    P-41 has been on this island perhaps longer than Nikita; at least since 2010 when Johanna Turner first photographed him. National Park Service biologists then trapped and collared him to track his movements as a way to better understand mountain lions in the L.A. area. He and Nikita have sired multiple sets of cubs, none of which are known to have survived in the wild.

    P-41's death is exactly what AFC is working to avoid. Nikita is still trapped in the Verdugos and we will continue our work to ensure safe passage for her and other species that call the patches of natural open space in our urban landscape home.

    Read the Los Angeles Times article about the passing of P-41.

    Thank you to wildlife photographers Denis Callet and Johanna Turner for documenting the lives of these two LA mountain lions.

    See more images of P-41 and Nikita on Denis' website and also on Johanna's website.


    Help AFC Buy a Wood Chipper!

    Habitat restoration is an important part of stewarding our protected lands.  AFC needs your help to purchase a wood-chipper so that we can expand our restoration efforts and improve our preserves for people and wildlife, alike.

    We will use the wood-chipper to:

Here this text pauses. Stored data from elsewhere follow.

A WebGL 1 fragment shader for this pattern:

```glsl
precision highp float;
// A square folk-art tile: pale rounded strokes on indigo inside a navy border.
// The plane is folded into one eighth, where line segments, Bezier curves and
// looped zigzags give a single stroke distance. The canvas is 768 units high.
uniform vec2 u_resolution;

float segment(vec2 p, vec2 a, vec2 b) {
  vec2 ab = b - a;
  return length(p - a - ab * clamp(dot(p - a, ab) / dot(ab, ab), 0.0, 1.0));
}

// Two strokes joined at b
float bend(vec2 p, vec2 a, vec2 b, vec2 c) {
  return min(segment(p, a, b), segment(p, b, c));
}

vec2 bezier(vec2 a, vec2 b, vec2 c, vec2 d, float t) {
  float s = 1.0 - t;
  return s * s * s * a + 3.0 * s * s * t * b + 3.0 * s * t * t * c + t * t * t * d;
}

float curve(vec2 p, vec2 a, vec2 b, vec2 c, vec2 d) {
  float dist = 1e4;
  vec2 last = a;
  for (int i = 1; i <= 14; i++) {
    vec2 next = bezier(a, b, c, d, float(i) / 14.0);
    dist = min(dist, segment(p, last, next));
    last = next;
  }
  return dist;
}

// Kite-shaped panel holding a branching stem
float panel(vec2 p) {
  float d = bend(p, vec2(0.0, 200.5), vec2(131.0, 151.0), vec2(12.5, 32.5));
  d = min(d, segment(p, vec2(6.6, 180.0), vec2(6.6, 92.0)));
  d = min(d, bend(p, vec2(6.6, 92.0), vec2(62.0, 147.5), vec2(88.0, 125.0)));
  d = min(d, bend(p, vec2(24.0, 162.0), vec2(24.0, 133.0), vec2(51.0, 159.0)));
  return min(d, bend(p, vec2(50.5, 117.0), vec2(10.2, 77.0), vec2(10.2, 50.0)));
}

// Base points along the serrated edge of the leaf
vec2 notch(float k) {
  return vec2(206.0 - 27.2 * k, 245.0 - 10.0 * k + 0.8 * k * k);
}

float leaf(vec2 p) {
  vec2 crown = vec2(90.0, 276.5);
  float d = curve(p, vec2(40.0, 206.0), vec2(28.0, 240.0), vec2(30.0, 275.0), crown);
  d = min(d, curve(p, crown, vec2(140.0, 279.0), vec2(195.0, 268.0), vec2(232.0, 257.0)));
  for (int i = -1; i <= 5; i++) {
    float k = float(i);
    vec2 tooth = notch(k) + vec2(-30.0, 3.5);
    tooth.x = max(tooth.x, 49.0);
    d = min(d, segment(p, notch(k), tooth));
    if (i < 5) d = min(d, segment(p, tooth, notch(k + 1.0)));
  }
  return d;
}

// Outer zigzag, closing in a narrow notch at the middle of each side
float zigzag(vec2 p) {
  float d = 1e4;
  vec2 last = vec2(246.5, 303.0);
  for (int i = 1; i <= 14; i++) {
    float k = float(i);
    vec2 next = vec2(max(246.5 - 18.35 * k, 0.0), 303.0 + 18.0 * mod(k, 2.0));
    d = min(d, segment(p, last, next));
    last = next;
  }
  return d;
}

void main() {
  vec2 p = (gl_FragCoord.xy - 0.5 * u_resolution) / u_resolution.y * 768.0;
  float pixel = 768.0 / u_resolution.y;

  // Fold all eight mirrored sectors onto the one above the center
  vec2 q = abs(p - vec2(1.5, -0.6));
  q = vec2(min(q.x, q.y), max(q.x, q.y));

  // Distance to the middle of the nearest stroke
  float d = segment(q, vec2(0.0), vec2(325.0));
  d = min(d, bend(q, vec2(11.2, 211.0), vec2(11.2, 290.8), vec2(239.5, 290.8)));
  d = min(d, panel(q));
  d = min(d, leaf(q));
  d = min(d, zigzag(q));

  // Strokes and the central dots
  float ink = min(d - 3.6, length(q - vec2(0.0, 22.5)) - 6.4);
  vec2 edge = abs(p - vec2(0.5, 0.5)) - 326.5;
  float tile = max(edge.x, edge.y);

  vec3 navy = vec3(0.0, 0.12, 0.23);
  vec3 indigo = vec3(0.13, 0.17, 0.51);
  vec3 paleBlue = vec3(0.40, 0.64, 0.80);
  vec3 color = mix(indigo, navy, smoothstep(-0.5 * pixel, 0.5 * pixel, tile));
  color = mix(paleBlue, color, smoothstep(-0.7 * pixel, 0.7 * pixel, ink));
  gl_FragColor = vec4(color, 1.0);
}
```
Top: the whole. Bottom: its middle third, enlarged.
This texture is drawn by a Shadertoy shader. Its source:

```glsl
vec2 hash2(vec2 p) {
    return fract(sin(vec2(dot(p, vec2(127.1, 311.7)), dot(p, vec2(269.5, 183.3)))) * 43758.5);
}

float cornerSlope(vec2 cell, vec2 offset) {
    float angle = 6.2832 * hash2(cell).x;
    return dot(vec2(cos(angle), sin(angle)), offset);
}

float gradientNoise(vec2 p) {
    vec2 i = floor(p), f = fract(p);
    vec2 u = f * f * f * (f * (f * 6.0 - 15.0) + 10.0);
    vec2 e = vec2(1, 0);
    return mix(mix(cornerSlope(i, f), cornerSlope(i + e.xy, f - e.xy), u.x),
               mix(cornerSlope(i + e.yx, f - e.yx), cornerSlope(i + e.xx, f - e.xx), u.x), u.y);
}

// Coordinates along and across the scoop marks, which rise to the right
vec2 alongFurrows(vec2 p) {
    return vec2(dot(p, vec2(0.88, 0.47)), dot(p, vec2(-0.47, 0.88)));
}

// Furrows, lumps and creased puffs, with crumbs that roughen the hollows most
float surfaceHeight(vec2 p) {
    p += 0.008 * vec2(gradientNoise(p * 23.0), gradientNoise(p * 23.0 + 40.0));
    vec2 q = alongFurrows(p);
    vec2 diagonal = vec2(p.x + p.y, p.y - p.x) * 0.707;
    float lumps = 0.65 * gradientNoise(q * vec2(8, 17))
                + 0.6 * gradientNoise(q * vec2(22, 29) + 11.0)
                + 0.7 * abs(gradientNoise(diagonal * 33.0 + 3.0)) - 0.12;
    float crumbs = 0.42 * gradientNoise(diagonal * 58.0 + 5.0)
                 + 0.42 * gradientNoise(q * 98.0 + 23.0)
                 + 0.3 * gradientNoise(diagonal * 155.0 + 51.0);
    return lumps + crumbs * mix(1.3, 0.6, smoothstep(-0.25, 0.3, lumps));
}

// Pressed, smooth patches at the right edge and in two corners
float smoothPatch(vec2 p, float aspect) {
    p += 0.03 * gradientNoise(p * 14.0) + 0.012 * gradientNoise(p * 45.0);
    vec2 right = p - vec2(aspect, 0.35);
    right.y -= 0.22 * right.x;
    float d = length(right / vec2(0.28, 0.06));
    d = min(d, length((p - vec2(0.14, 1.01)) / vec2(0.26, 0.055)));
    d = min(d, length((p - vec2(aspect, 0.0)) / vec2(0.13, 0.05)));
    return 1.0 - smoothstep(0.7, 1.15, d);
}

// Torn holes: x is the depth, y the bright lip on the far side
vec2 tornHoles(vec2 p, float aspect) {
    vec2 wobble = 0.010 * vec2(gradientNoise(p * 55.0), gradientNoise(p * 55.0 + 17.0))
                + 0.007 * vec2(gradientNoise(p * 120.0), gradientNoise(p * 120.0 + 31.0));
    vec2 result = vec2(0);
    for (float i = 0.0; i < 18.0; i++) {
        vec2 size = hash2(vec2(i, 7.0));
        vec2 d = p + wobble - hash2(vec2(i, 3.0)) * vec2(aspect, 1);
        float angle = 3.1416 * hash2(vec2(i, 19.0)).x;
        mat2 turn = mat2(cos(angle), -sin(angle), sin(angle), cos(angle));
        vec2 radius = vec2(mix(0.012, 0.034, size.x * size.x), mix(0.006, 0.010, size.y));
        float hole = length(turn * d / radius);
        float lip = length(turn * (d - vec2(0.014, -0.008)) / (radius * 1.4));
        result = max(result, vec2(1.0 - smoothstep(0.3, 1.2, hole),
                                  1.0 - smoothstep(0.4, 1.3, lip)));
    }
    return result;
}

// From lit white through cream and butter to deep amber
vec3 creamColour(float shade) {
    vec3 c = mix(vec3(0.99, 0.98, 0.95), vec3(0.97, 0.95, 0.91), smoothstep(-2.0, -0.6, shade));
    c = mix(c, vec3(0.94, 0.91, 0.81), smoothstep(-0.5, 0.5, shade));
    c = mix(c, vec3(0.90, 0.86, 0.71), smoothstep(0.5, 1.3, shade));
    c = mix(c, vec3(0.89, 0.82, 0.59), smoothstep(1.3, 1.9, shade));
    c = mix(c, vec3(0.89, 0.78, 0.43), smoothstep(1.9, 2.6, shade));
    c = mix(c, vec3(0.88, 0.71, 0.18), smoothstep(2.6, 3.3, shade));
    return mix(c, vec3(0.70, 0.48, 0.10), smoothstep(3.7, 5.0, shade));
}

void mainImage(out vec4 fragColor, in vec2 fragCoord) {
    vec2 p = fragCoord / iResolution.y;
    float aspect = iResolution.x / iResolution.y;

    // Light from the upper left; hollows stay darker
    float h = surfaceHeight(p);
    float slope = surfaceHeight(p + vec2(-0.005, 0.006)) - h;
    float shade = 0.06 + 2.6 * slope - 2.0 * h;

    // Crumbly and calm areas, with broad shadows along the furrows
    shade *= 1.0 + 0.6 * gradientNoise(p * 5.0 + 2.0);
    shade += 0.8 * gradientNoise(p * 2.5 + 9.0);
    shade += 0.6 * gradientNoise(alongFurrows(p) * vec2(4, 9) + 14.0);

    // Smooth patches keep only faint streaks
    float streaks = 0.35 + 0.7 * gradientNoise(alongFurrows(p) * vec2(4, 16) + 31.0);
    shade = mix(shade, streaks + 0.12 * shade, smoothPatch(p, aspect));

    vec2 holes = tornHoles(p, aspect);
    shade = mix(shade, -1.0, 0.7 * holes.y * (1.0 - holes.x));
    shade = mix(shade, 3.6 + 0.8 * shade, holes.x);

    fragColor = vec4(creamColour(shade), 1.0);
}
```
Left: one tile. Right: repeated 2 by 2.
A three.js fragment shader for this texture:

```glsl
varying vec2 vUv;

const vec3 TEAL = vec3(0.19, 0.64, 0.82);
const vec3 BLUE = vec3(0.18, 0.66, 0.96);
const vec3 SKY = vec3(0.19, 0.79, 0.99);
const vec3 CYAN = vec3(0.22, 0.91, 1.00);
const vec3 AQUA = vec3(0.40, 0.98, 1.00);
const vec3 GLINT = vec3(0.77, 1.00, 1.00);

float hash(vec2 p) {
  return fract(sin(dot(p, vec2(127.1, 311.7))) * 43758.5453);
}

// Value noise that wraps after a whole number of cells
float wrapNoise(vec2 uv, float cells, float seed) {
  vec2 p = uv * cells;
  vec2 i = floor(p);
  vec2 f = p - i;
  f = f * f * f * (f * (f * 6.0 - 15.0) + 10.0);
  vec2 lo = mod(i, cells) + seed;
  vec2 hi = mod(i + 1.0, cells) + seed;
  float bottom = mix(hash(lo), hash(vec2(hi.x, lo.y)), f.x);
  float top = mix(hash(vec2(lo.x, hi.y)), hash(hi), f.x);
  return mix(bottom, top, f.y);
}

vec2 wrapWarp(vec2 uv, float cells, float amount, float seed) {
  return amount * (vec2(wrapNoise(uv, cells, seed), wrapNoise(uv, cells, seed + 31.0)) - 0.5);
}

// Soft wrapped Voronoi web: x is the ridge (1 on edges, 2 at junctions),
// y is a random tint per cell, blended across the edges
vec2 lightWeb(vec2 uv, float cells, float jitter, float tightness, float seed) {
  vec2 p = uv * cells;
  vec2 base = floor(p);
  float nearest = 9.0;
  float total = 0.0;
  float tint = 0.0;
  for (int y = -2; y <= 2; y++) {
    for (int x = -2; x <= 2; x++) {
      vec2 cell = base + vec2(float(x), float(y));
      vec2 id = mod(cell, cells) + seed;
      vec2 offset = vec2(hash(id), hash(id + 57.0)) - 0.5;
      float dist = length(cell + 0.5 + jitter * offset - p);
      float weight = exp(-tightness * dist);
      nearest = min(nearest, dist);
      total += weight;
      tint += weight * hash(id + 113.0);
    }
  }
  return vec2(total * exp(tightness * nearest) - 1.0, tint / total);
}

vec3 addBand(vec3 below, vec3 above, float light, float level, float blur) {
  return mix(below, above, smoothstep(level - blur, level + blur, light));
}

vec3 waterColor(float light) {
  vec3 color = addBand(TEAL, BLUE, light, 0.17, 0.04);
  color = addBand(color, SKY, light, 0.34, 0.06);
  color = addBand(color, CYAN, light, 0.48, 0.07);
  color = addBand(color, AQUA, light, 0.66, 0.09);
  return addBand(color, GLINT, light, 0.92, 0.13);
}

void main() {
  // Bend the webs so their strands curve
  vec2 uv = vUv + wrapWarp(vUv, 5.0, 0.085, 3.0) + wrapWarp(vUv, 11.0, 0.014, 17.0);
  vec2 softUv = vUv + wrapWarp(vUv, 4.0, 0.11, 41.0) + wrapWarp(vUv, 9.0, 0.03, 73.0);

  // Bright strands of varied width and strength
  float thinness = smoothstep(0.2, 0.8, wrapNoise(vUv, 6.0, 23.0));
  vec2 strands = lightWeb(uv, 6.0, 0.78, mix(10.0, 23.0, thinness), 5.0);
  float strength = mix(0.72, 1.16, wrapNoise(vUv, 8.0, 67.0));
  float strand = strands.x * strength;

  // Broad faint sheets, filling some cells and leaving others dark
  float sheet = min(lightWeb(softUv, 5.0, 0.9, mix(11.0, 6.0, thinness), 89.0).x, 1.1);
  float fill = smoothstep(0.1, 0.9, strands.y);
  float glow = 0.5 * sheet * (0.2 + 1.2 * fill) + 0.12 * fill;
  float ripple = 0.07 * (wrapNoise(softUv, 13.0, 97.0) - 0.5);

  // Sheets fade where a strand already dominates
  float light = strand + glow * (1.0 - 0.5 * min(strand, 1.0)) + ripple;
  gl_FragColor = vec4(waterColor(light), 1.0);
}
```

    • Compost Invasive Plants  If the plants are removed before going to seed, we can shred them in the chipper and turn them into compost.  This reduces the seed bank of harmful exotic plants, while creating a zero-waste disposal system.
    • Create Our Own Mulch  One critical aspect of habitat restoration is laying down mulch to suppress weeds, and to keep moisture in the soil for newly-planted native plants.  We would like to create all of our own mulch sustainably, on-site.

    Please help us take our land management efforts in Millard, Rubio, Cottonwood, and Goss (Rosemont Preserve) Canyons, Old Marengo Park and elsewhere to the next level.  Your donation is much appreciated, and we are certain you will notice the results! 

    Page 1 ... 2 3 4 5 6 ... 44 Next Entry »